Morning-room in Algernons flat in Half-Moon Street.
The room looks vacant and unoccupied. [Lane is locking up until the door knocks, Algernon appears irritated by this knock.] [Enter Lane] Lane: Lady Bracknell and Gwendolen sir. [Enter Lady Bracknell and Gwendolen. Lane goes out.] Algernon [sarcastically]: My dearest Aunt and little cousin, you both have the tendency to anoint me with your presence at the most suitable times. Lady Bracknell: But Algy, every time a special event of mine presents itself you have a habit to mysteriously disappear. So I’m here to give you sufficient notice about my pending charitable event to save the Beacon Park in Chelsea. Recently, it has suffered an outrageous outbreak of squirrels that have been attacking the native vegetation. [Lady Bracknell slowly gets up whilst Gwendolen follows her with purposelessness and Algernon runs to get her cape with urgency.] Algernon: I cannot promise anything Aunt Augusta but I will make sure death is not knocking at my uncle’s door that weekend. [Algernon ponders the thought of his cousin being a mere shadow of his aunt.] [Exit Lady Bracknell and Gwendolen] [Algernon sets off in his carriage and decides his bunburying will take place in Norfolk as he has heard of a shoot (or a fashion) taking place in Blenheim Wood and has not visited the area for a good year.] SCENE
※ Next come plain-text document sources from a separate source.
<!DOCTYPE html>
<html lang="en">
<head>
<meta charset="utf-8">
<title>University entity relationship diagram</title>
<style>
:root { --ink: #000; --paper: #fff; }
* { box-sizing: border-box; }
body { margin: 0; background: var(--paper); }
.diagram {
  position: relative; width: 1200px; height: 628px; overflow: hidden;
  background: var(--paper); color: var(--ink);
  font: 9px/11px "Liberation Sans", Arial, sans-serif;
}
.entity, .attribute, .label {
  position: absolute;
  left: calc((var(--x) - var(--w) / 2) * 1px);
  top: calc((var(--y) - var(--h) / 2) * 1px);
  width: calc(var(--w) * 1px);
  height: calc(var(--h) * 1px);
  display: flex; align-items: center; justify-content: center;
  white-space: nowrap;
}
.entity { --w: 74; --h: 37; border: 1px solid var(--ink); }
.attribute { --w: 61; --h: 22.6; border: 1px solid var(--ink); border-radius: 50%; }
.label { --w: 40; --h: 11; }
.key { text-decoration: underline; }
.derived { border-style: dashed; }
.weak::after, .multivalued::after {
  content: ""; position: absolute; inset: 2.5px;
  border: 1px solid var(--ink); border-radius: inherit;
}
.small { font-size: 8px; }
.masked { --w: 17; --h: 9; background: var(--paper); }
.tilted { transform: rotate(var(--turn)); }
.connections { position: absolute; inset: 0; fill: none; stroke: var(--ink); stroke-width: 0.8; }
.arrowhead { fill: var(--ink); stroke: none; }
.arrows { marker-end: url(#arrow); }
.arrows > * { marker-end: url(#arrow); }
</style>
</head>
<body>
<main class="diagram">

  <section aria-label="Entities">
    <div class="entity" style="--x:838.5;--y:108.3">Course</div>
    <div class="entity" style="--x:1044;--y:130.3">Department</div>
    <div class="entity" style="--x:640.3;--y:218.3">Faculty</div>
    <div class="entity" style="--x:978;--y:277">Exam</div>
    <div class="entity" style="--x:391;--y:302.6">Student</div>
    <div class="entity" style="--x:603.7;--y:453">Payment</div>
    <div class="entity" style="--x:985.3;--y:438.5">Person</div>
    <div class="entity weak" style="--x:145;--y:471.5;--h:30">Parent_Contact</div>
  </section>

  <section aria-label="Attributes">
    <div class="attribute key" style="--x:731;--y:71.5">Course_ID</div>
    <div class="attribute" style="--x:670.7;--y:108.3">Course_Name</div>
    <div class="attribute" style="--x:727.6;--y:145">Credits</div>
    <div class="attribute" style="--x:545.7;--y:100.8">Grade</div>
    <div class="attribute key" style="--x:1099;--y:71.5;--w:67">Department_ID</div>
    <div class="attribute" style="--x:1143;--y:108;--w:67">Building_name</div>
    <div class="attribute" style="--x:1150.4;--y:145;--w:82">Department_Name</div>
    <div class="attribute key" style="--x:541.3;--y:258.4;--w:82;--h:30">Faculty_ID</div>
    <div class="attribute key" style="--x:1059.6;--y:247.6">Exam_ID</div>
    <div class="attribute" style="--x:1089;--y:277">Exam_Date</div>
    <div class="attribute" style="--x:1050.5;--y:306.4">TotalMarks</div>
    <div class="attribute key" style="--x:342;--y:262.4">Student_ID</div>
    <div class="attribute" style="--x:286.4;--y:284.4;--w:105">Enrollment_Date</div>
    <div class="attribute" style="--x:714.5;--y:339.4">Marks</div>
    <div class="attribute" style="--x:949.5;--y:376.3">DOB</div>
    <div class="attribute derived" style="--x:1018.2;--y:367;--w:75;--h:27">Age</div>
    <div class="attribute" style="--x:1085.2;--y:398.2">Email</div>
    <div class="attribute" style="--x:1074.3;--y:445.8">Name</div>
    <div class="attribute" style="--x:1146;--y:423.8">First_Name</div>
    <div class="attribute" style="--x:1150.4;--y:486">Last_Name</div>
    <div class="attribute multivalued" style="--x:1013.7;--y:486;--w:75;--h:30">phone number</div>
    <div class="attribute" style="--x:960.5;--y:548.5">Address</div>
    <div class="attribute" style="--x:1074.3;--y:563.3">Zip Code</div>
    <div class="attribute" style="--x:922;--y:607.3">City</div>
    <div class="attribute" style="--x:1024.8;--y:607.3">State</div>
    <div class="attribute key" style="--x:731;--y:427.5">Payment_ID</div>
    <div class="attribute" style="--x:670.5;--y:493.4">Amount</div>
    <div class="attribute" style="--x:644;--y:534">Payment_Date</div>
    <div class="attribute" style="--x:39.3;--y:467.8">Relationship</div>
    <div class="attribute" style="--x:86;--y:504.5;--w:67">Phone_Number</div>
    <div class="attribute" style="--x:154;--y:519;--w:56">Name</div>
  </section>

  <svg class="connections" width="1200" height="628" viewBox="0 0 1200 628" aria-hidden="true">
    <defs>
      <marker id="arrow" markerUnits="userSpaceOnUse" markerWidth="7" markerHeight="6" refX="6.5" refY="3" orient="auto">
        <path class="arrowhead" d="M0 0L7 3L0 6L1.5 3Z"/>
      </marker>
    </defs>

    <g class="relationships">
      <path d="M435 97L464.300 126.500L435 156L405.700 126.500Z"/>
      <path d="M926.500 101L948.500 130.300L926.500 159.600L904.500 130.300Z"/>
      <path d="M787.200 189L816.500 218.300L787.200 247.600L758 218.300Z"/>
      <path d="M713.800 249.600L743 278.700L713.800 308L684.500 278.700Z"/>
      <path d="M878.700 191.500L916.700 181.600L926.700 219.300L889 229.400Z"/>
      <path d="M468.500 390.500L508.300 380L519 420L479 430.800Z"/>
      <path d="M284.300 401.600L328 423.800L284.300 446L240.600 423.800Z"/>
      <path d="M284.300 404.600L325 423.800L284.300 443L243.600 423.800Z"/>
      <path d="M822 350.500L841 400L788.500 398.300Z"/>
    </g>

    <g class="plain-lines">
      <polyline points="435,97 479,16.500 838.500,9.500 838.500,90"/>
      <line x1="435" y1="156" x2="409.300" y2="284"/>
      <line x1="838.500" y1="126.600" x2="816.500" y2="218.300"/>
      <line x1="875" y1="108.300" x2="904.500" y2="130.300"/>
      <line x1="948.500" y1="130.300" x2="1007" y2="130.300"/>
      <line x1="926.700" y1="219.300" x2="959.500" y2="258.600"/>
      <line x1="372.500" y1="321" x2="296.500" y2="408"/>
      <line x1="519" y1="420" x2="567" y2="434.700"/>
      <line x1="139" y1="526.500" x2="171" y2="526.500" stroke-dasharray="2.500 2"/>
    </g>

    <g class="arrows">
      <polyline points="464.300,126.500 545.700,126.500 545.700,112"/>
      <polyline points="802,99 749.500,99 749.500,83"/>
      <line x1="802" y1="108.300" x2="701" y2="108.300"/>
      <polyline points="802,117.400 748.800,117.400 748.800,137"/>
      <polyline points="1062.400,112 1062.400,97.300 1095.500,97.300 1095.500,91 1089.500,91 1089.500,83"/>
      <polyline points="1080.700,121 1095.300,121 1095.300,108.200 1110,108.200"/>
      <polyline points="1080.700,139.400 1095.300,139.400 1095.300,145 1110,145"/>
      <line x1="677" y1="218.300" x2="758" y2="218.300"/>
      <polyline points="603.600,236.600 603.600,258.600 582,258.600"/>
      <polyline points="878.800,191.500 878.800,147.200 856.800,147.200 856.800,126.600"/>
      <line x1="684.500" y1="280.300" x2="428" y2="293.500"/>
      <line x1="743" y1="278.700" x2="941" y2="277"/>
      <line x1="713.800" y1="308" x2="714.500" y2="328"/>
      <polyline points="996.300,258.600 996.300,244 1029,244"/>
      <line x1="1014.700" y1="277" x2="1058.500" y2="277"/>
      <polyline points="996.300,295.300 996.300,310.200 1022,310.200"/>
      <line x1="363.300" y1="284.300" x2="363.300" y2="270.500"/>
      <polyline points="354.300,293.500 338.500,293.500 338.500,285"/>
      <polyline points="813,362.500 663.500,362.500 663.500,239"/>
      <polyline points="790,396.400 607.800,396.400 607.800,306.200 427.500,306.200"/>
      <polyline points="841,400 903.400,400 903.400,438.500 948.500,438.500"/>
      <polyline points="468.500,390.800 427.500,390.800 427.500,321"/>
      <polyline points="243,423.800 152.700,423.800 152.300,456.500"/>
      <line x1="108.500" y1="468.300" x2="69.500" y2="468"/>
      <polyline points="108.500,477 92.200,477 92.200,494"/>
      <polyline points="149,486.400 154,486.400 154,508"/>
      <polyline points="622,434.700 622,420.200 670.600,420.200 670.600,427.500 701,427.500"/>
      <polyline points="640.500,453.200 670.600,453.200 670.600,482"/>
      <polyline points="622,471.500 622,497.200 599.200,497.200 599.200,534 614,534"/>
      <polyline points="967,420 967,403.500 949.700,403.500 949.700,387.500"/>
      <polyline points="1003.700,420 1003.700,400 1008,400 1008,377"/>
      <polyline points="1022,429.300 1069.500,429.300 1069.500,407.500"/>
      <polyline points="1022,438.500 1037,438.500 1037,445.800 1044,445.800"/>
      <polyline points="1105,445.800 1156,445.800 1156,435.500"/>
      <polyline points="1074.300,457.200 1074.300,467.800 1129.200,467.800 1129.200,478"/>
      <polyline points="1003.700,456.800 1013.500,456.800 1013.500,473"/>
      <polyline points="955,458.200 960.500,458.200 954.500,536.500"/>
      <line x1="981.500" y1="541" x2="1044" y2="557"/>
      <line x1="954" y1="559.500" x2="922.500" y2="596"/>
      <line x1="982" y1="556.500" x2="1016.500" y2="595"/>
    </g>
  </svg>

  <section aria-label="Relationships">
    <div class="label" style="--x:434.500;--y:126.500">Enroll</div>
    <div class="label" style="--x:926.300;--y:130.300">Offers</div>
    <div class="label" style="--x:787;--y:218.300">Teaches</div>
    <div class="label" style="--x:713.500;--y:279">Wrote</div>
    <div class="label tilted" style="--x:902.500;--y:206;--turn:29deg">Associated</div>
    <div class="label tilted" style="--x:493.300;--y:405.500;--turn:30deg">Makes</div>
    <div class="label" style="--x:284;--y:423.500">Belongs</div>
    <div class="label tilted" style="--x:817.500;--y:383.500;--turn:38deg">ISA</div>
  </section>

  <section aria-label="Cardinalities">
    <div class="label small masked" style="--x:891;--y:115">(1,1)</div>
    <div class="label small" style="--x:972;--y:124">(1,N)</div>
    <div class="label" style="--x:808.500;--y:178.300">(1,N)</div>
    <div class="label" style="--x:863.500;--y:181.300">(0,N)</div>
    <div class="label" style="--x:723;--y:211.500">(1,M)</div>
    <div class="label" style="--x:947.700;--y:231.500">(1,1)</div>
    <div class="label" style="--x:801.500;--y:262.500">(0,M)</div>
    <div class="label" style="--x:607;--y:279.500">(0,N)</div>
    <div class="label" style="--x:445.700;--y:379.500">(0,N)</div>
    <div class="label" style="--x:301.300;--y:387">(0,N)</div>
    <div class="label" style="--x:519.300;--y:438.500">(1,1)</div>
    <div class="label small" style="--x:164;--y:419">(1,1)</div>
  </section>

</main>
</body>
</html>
Norfolk, Grand Hotel [Algernon arrives late at night and checks into a luxurious hotel right on the coast. The Grand Hotel.] [Enter Algernon] Hotelier [content]: Mr. Moncrieff, what a delight to have you here again, you made quite the impression on our guests during our comedy night held here sometime last January, we had never seen so much champagne consumed! [Algernon removes a cigarette from his fashionable case.] Algernon: One can only possibly really enjoy comedy accompanied with first-rate champagne, and before I forget, it wouldn’t be much aggravation for you to check if Lord Albert Reginald has checked into the Grand Hotel within the last year? Hotelier: Certainly Sir, I was not aware the two of you were acquainted despite your annual visits. Algernon: It is of no importance of whether we have been previously acquainted or not but if we shall be re-acquainted again. Hotelier: Of course sir. You will be pleased to hear that he in fact checked in yesterday, just in time for afternoon tea. Algernon: I am satisfied, although his arrival time outdoes mine. Tea time is quite a fashionable hour to arrive somewhere especially due to your extraordinary English breakfast tea and scones; it is some of the best I ever touched. Hotelier: Your room will be on the West wing sir, floor 2 room number 22. Algernon [Irritated]: West wing?! If I stand corrected the view of the coastline is on the East wing, I would have stayed in my own apartment if I wanted to see the view of a cluster of aimless middle classes seeking to gain upper class status and street beggars. Honestly! Hotelier: Apologies sir for the complete booking of the West wing, people must be seeking the same satisfaction as you. Perhaps you could arrange with Lord Albert Reginald to give you his room. After all, he took the last vacancy and he seems to be generous man. Algernon: Clearly you and Reginald have not been acquainted. I would describe him more as reckless, spoiled and overly-extravagant. Bit like myself I must add.
I will settle this later in the smoking room.
For now put me in a room a little less conventional. Actually, put me in the penthouse I can tell this bunburying will be a good one...I mean trip. Hotelier: Certainly sir. [Later on that same evening Algernon retires to the smoking room with a new necktie and matching buttonhole flower. He notices men playing bridge. He joins the group whom he is already familiar with who are drinking and smoking. Algernon orders one of the finest cigars on the menu and a